=== Data under study ===
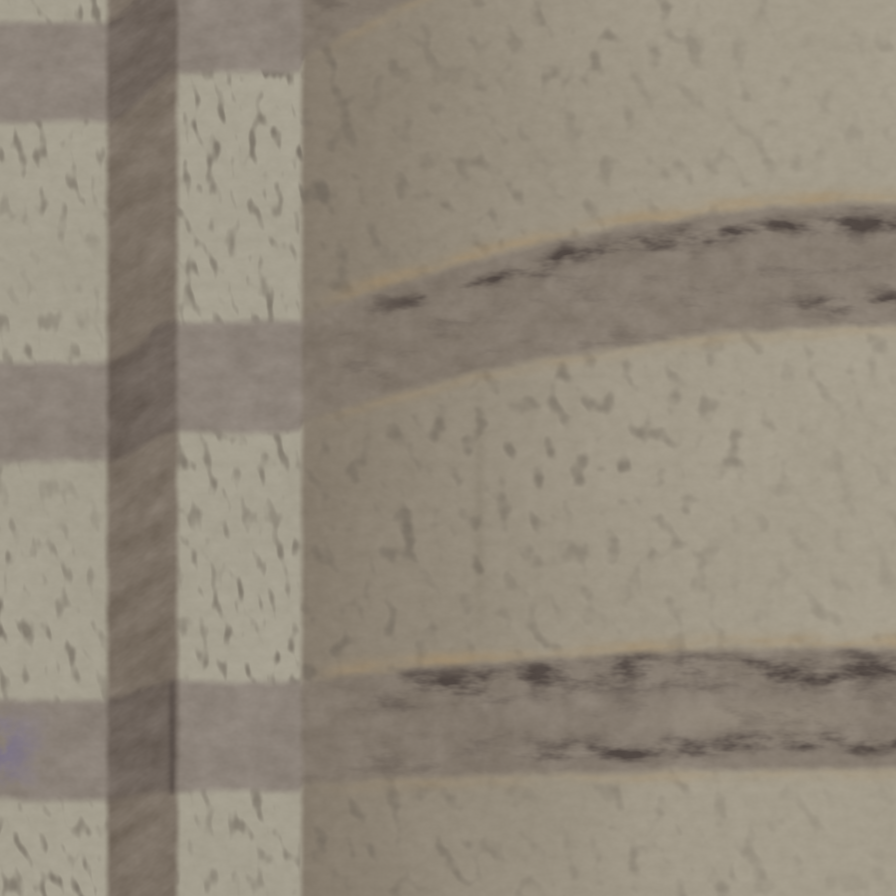
A WebGL 1 fragment shader for this texture:

```glsl
precision highp float;
uniform vec2 u_resolution;

// Layout across: left panel, pillar, middle panel, curved wall
const float PILLAR_LEFT = 0.120;
const float PILLAR_RIGHT = 0.198;
const float WALL_LEFT = 0.337;
const float POST_BLUR = 0.005;
const float BAND_BLUR = 0.0065;

// Per section: lowest band centre, band spacing, band half height
const vec3 BAND_LEFT = vec3(0.163, 0.378, 0.055);
const vec3 BAND_MIDDLE = vec3(0.178, 0.401, 0.061);
const vec3 BAND_WALL_NEAR = vec3(0.183, 0.405, 0.057);
const vec3 BAND_WALL_FAR = vec3(0.210, 0.495, 0.068);

const vec3 PLASTER = vec3(0.645, 0.615, 0.550);
const vec3 PLASTER_SHADE = vec3(0.515, 0.475, 0.420);
const vec3 PANEL = vec3(0.645, 0.622, 0.560);
const vec3 PANEL_BAND = vec3(0.545, 0.508, 0.472);
const vec3 WALL_BAND = vec3(0.530, 0.490, 0.445);
const vec3 PILLAR = vec3(0.480, 0.438, 0.392);
const vec3 PILLAR_BAND = vec3(0.430, 0.390, 0.358);
const vec3 OCHRE = vec3(0.635, 0.545, 0.415);
const vec3 SPECK = vec3(0.420, 0.390, 0.350);
const vec3 STAIN = vec3(0.285, 0.250, 0.235);
const vec3 VIOLET = vec3(0.450, 0.420, 0.530);

vec2 gradient(vec2 cell) {
  float a = 6.2832 * fract(sin(dot(cell, vec2(127.1, 311.7))) * 43758.5);
  return vec2(cos(a), sin(a));
}

float noise(vec2 p) {
  vec2 i = floor(p), f = p - i;
  vec2 w = f * f * f * (f * (f * 6.0 - 15.0) + 10.0);
  float a = dot(gradient(i), f);
  float b = dot(gradient(i + vec2(1, 0)), f - vec2(1, 0));
  float c = dot(gradient(i + vec2(0, 1)), f - vec2(0, 1));
  float d = dot(gradient(i + vec2(1, 1)), f - vec2(1, 1));
  return mix(mix(a, b, w.x), mix(c, d, w.x), w.y);
}

float fbm(vec2 p) {
  float sum = 0.0, amp = 1.0;
  for (int i = 0; i < 4; i++) {
    sum += amp * noise(p);
    p = p * 2.03 + 17.3;
    amp *= 0.55;
  }
  return sum;
}

float rise(float edge, float blur, float v) {
  return smoothstep(edge - blur, edge + blur, v);
}

float ridge(float d, float width) {
  return exp(-d * d / (width * width));
}

float span(float a, float b, float v) {
  return rise(a, 0.06, v) * (1.0 - rise(b, 0.06, v));
}

void main() {
  vec2 p = gl_FragCoord.xy / u_resolution;
  float ragged = 0.004 * fbm(p * vec2(18.0, 24.0));
  float x = p.x + 0.4 * ragged;
  float pillar = rise(PILLAR_LEFT, POST_BLUR, x) * (1.0 - rise(PILLAR_RIGHT, POST_BLUR, x));
  float wall = rise(WALL_LEFT, POST_BLUR, x);
  float t = clamp((p.x - WALL_LEFT) / (1.0 - WALL_LEFT), 0.0, 1.0);
  float bend = 1.0 - (1.0 - t) * (1.0 - t);

  // Repeating bands, following the bend of the surface
  vec3 band = mix(BAND_LEFT, BAND_MIDDLE, smoothstep(PILLAR_LEFT, PILLAR_RIGHT, p.x));
  band = mix(band, mix(BAND_WALL_NEAR, BAND_WALL_FAR, bend), wall);
  float row = floor((p.y - band.x) / band.y + 0.5);
  float d = p.y - band.x - row * band.y + ragged;
  float inBand = 1.0 - rise(band.z, BAND_BLUR, abs(d));

  // Plaster with uneven tone and soft dark specks
  float tone = fbm(p * 5.0 + 3.0);
  float mottle = fbm(p * vec2(24.0, 30.0) + 5.0);
  vec3 plaster = mix(PANEL, mix(PLASTER_SHADE, PLASTER, bend), wall);
  vec2 slant = p + vec2(0.25 * p.y, 0.0);
  float fine = noise(slant * vec2(72.0, 32.0)) + 0.35 * noise(p * vec2(130.0, 60.0));
  float coarse = noise(slant * vec2(44.0, 30.0) + 9.0) + 0.3 * noise(p * 85.0);
  float cover = mix(0.85, 0.85 - 0.55 * t, wall) * (0.8 + 0.9 * tone);
  float speck = smoothstep(0.08, 0.62, mix(fine, coarse, wall)) * cover;
  plaster = mix(plaster, SPECK, 0.75 * clamp(speck, 0.0, 1.0));
  plaster -= 0.025 * ridge(p.x - 0.535, 0.007) * span(0.32, 0.54, p.y);

  // Ochre lines along the band edges of the curved wall
  float line = ridge(d - band.z - 0.007, 0.010) + 0.5 * ridge(d + band.z + 0.006, 0.008);
  line *= wall * smoothstep(0.0, 0.12, t) * clamp(0.6 + 0.8 * fbm(p * vec2(9.0, 30.0)), 0.0, 1.0);
  plaster = mix(plaster, OCHRE, 0.65 * clamp(line, 0.0, 1.0));

  // Bands, stained more heavily in the lowest row
  float lowest = 1.0 - step(0.5, row);
  vec3 paint = mix(PANEL_BAND, WALL_BAND - 0.03 * (1.0 - bend), wall) + 0.035 * mottle;
  paint = mix(paint, PLASTER_SHADE + 0.06, 0.7 * lowest * span(0.74, 0.94, p.x) * ridge(d + 0.008, 0.018));
  float streak = fbm(p * vec2(15.0, 38.0) + row * 7.0);
  float drift = 0.010 * fbm(vec2(p.x * 12.0, row * 5.0 + 0.5));
  float upper = ridge(d + drift - 0.66 * band.z, mix(0.010, 0.020, lowest)) * span(0.44, 1.1, p.x);
  float lower = ridge(d - drift + 0.60 * band.z, 0.011) * span(mix(0.88, 0.56, lowest), 1.1, p.x);
  float stain = smoothstep(-0.40, 0.60, streak) * clamp(upper + lower, 0.0, 1.0);
  stain += 0.22 * smoothstep(0.10, 0.75, streak);
  paint = mix(paint, STAIN, 0.85 * wall * clamp(stain, 0.0, 1.0));
  float violet = lowest * (1.0 - smoothstep(0.0, 0.07, p.x)) * ridge(d, 0.04);
  paint = mix(paint, VIOLET, violet * clamp(0.35 + mottle, 0.0, 0.7));
  vec3 color = mix(plaster, paint, inBand);

  // Pillar in front, with slanted scuffs and a dark seam
  float scuff = fbm(vec2(p.x * 20.0, (p.y - 0.6 * p.x) * 34.0));
  vec3 post = mix(PILLAR, PILLAR_BAND, inBand) + 0.05 * scuff;
  post = mix(post, STAIN, 0.35 * ridge(d - band.z, 0.006) * smoothstep(-0.2, 0.4, scuff));
  post = mix(post, STAIN, 0.5 * lowest * inBand * ridge(p.x - 0.192, 0.004));
  color = mix(color, post, pillar);

  color += 0.016 * tone + 0.018 * fbm(p * vec2(60.0, 80.0));
  gl_FragColor = vec4(color, 1.0);
}
```
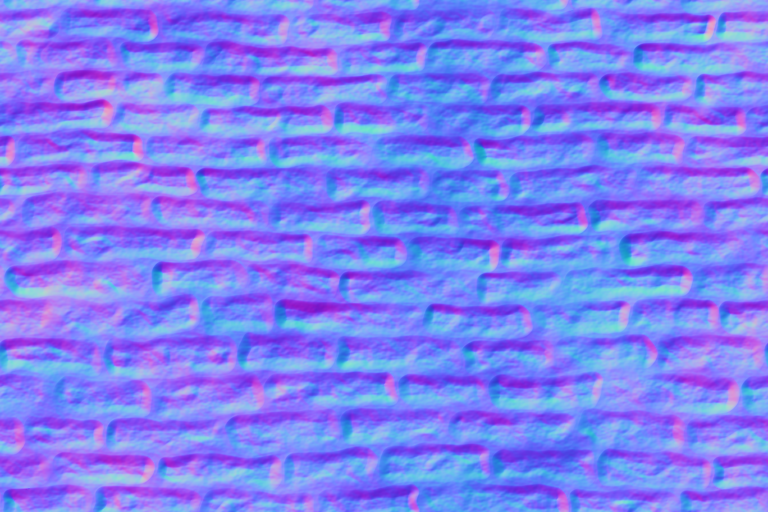
Reproduce this texture map procedurally as a WebGL 2 fragment shader.

```glsl
#version 300 es
precision highp float;
// Tangent-space normal map of a rough stone block wall, 15 wavy courses of 7 blocks.
// A wrapping height field (rounded blocks, chips, grain) is differentiated into
// normals, which are stored as colours with green pointing down.

uniform vec2 u_resolution;
out vec4 outColor;

const float TAU = 6.2831853;
const float ASPECT = 1.5;          // tile width in units of its height
const float ROWS = 15.0;
const float COLS = 7.0;
const float JOINT_JITTER = 0.2;    // shift of upright joints, in blocks
const float COURSE_SWELL = 0.019;  // lower courses are taller
const float WAVE = 0.032;          // slow bending of the courses
const float RIPPLE = 0.011;        // small bending of the edges
const float JOINT = 0.0012;        // least half width of a joint
const float JOINT_EXTRA = 0.002;
const float BEVEL = 0.021;
const float CORNER = 0.021;
const float BLOCK_DEPTH = 0.0088;
const vec2 FACE_TILT = vec2(0.0, 0.08);
const vec2 TILT_SPREAD = vec2(0.14, 0.2);
const float LUMP_DEPTH = 0.0125;
const float CHIP_DEPTH = 0.005;
const float SIDE_LEAN = 0.15;      // broad sideways slope across the tile
const float PATCH_LEAN = 0.6;      // slope that drifts from patch to patch
const float SAMPLE_STEP = 0.0016;

vec2 hash2(vec2 p) {
  vec3 q = fract(p.xyx * vec3(0.1031, 0.1030, 0.0973));
  q += dot(q, q.yzx + 33.33);
  return fract((q.xx + q.yz) * q.zy);
}

// Corner term of gradient noise; the lattice wraps after "period" cells.
float corner(vec2 cell, vec2 offset, vec2 f, vec2 period, float seed) {
  vec2 gradient = hash2(mod(cell + offset, period) + seed) * 2.0 - 1.0;
  return dot(gradient, f - offset);
}

float noise(vec2 uv, vec2 period, float seed) {
  vec2 p = uv * period;
  vec2 cell = floor(p);
  vec2 f = p - cell;
  vec2 w = f * f * f * (f * (f * 6.0 - 15.0) + 10.0);
  float low = mix(corner(cell, vec2(0, 0), f, period, seed),
                  corner(cell, vec2(1, 0), f, period, seed), w.x);
  float high = mix(corner(cell, vec2(0, 1), f, period, seed),
                   corner(cell, vec2(1, 1), f, period, seed), w.x);
  return mix(low, high, w.y);
}

float fbm(vec2 uv, vec2 period) {
  float sum = 0.0, gain = 1.0;
  for (int i = 0; i < 4; i++) {
    sum += gain * noise(uv, period, 17.0 + 31.0 * float(i));
    period *= 2.0;
    gain *= 0.41;
  }
  return sum;
}

// Position of upright joint k in a course, in blocks.
float jointAt(float k, float row) {
  vec2 id = vec2(mod(k, COLS), row);
  return k + JOINT_JITTER * (2.0 * hash2(id + 5.0).x - 1.0);
}

float roundedBox(vec2 p, vec2 halfSize, float radius) {
  vec2 q = abs(p) - halfSize + radius;
  return length(max(q, 0.0)) + min(max(q.x, q.y), 0.0) - radius;
}

float wallHeight(vec2 uv) {
  // Bend the courses
  vec2 bent = uv;
  bent.y += COURSE_SWELL * cos(TAU * uv.y);
  bent.y += WAVE * noise(uv, vec2(4, 3), 3.0) + RIPPLE * noise(uv, vec2(19, 14), 9.0);
  bent.x += RIPPLE * noise(uv, vec2(13, 21), 23.0);

  // Find the block
  float y = bent.y * ROWS;
  float row = mod(floor(y), ROWS);
  float x = bent.x * COLS + row * COLS / ROWS;
  float k = floor(x + 0.5);
  if (x < jointAt(k, row)) k -= 1.0;
  float left = jointAt(k, row);
  float right = jointAt(k + 1.0, row);
  vec2 blockSize = vec2((right - left) * ASPECT / COLS, 1.0 / ROWS);
  vec2 p = vec2((x - 0.5 * (left + right)) * ASPECT / COLS, (fract(y) - 0.5) / ROWS);

  // Rounded block with its own size, depth and tilt
  vec2 id = vec2(mod(k, COLS), row);
  vec2 look = hash2(id + 41.0);
  vec2 tilt = FACE_TILT + TILT_SPREAD * (hash2(id + 73.0) - 0.5);
  float d = roundedBox(p, 0.5 * blockSize - JOINT - JOINT_EXTRA * look.x, CORNER);
  d += 0.005 * noise(uv, vec2(42, 34), 57.0);
  float rise = clamp(-d / BEVEL, 0.0, 1.0);
  float body = mix(rise, smoothstep(0.0, 1.0, rise), 0.6);
  float height = body * (BLOCK_DEPTH * mix(0.75, 1.2, look.y) + dot(tilt, p));

  // Worn faces
  float chips = smoothstep(0.05, 0.42, noise(uv, vec2(29, 24), 91.0));
  height -= CHIP_DEPTH * chips * body;
  return height + LUMP_DEPTH * mix(0.5, 1.0, body) * fbm(uv, vec2(21, 19));
}

void main() {
  vec2 uv = gl_FragCoord.xy / u_resolution;
  vec2 dx = vec2(SAMPLE_STEP / ASPECT, 0.0);
  vec2 dy = vec2(0.0, SAMPLE_STEP);
  vec2 slope = vec2(wallHeight(uv + dx) - wallHeight(uv - dx),
                    wallHeight(uv + dy) - wallHeight(uv - dy)) / (2.0 * SAMPLE_STEP);

  // Broad lean of whole wall areas
  slope.x -= SIDE_LEAN * cos(TAU * (uv.x - 0.1));
  slope += PATCH_LEAN * vec2(noise(uv, vec2(6, 7), 113.0), noise(uv, vec2(7, 6), 131.0));
  vec3 normal = normalize(vec3(-slope.x, slope.y, 1.0));
  outColor = vec4(normal * 0.5 + 0.5, 1.0);
}
```
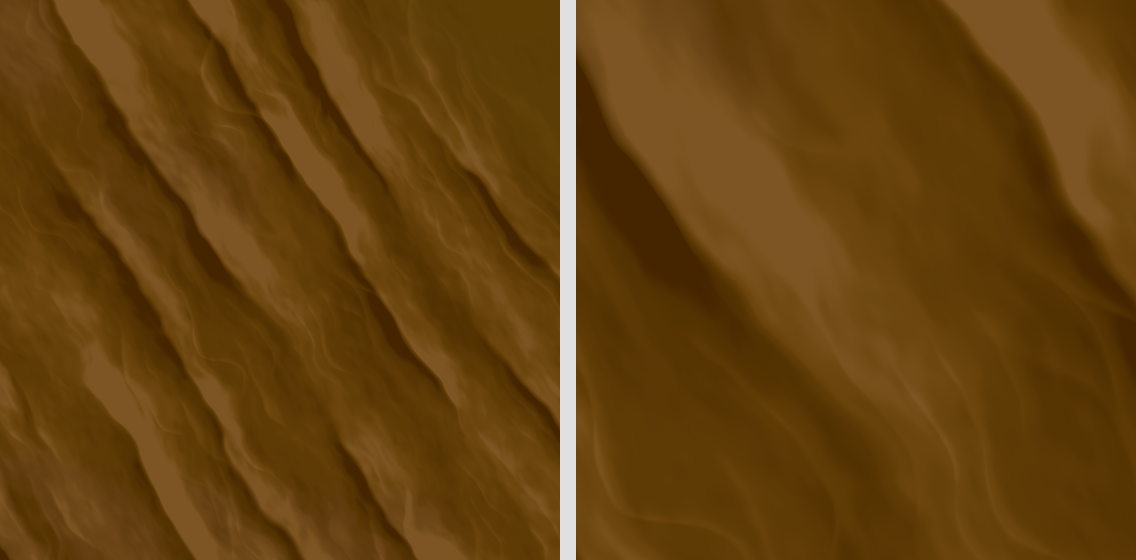
Left: the whole. Right: its middle third, enlarged.
This texture is drawn by a WebGL 1 fragment shader. Its source:

```glsl
precision highp float;

// Weathered brown rock face with long slanted folds running down to the right.
// Each fold is a dark crease beside a pale band; small chips and stretched noise
// add the grain, and the summed relief is turned into colour by a brown ramp.

uniform vec2 u_resolution;

const vec2 ALONG = vec2(0.53, -0.848);
const vec2 ACROSS = vec2(0.848, 0.53);
const float FOLD_SPACING = 0.16;

const vec3 CREASE_BROWN = vec3(0.27, 0.145, 0.0);
const vec3 SHADE_BROWN = vec3(0.33, 0.20, 0.008);
const vec3 MID_BROWN = vec3(0.37, 0.23, 0.02);
const vec3 WARM_BROWN = vec3(0.42, 0.27, 0.05);
const vec3 PALE_BROWN = vec3(0.49, 0.335, 0.14);

float hash(vec2 p) {
  return fract(sin(dot(p, vec2(127.1, 311.7))) * 43758.5453);
}

float noise(vec2 p) {
  vec2 cell = floor(p);
  vec2 f = fract(p);
  f = f * f * f * (f * (f * 6.0 - 15.0) + 10.0);
  float low = mix(hash(cell), hash(cell + vec2(1.0, 0.0)), f.x);
  float high = mix(hash(cell + vec2(0.0, 1.0)), hash(cell + vec2(1.0, 1.0)), f.x);
  return mix(low, high, f.y);
}

float fbm(vec2 p) {
  float sum = 0.0;
  float weight = 0.5;
  for (int i = 0; i < 5; i++) {
    sum += weight * noise(p);
    p = mat2(0.96, 0.28, -0.28, 0.96) * p * 2.0 + 17.3;
    weight *= 0.56;
  }
  return sum / 1.07;
}

// Signed relief of one fold: s is the distance across its crease.
float foldProfile(float s, float bandWidth) {
  float creaseWidth = s < 0.0 ? 0.028 : 0.006;
  float crease = exp(-s * s / (creaseWidth * creaseWidth));
  float band = smoothstep(-0.003, 0.01, s)
             * (1.0 - smoothstep(bandWidth * 0.5, bandWidth, s));
  return 0.42 * band - 0.52 * crease;
}

// Sum of all folds; st holds the positions across and along the slant.
float foldRelief(vec2 st) {
  float relief = 0.0;
  for (int i = -1; i < 9; i++) {
    float id = float(i);
    float jitter = hash(vec2(id, 4.7)) - 0.5;
    float wobble = 0.05 * (noise(vec2(st.y * 2.6, id * 7.3)) - 0.5)
                 + 0.012 * (noise(vec2(st.y * 17.0, id * 3.1 + 40.0)) - 0.5);
    float s = st.x - 0.15 - FOLD_SPACING * (id + 0.4 * jitter) - wobble;
    float side = hash(vec2(id, 9.2)) < 0.25 ? -1.0 : 1.0;
    float bandWidth = mix(0.05, 0.13, hash(vec2(id, 2.3)));
    float presence = smoothstep(0.25, 0.7, noise(vec2(st.y * 2.7 + 5.0, id * 5.7)));
    relief += mix(0.1, 1.0, presence) * foldProfile(s * side, bandWidth);
  }
  return relief;
}

// Short chips: a sharp step on one side that fades out on the other.
float chipRelief(vec2 st, vec2 density) {
  vec2 q = st * density;
  q.x += 1.6 * noise(q * vec2(0.3, 1.3) + 31.0);
  float column = floor(q.x);
  float x = fract(q.x);
  float presence = smoothstep(0.5, 0.85, noise(vec2(q.y, column * 6.1 + 2.0)));
  float step01 = smoothstep(0.0, 0.14, x);
  return presence * step01 * (1.0 - x) * (1.5 - 3.2 * x);
}

vec3 rockColour(float tone) {
  vec3 colour = mix(CREASE_BROWN, SHADE_BROWN, smoothstep(0.0, 0.26, tone));
  colour = mix(colour, MID_BROWN, smoothstep(0.24, 0.5, tone));
  colour = mix(colour, WARM_BROWN, smoothstep(0.5, 0.75, tone));
  return mix(colour, PALE_BROWN, smoothstep(0.72, 1.0, tone));
}

void main() {
  vec2 p = gl_FragCoord.xy / min(u_resolution.x, u_resolution.y);

  // Slanted coordinates, gently bent so the folds are not straight.
  vec2 st = vec2(dot(p, ACROSS), dot(p, ALONG));
  st.x += 0.04 * (noise(p * 2.4 + 3.0) - 0.5) + 0.016 * (noise(p * 13.0) - 0.5)
        + 0.006 * (noise(p * 34.0 + 9.0) - 0.5);

  // The upper right corner is smoother than the rest.
  float calm = smoothstep(1.45, 1.9, p.x + p.y);
  float grain = fbm(st * vec2(12.0, 4.0) + 8.0) - 0.5;
  float fine = noise(st * vec2(64.0, 30.0)) + noise(st * vec2(105.0, 52.0) + 6.0) - 1.0;
  float chips = chipRelief(st, vec2(17.0, 6.0)) + 0.6 * chipRelief(st + 3.7, vec2(31.0, 11.0));
  float relief = foldRelief(st) + 1.0 * grain + 0.1 * fine + 0.26 * chips;
  float tone = 0.555 + mix(1.0, 0.3, calm) * relief - 0.1 * calm;

  // Broad patches lean towards grey-brown, the calm corner towards olive.
  vec3 colour = rockColour(clamp(tone, 0.0, 1.0));
  float greyPatch = smoothstep(0.42, 0.66, noise(p * 3.1 + 21.0)) * (1.0 - calm);
  float midTone = smoothstep(0.3, 0.6, tone) * (1.0 - smoothstep(0.75, 0.95, tone));
  colour += greyPatch * midTone * vec3(0.002, 0.002, 0.038);
  colour += calm * vec3(-0.01, 0.012, 0.0);

  gl_FragColor = vec4(colour, 1.0);
}
```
===
Work instructions: Each line that includes the string "folds" should be copied from the data.

Answer section:
// Weathered brown rock face with long slanted folds running down to the right.
// Sum of all folds; st holds the positions across and along the slant.
  // Slanted coordinates, gently bent so the folds are not straight.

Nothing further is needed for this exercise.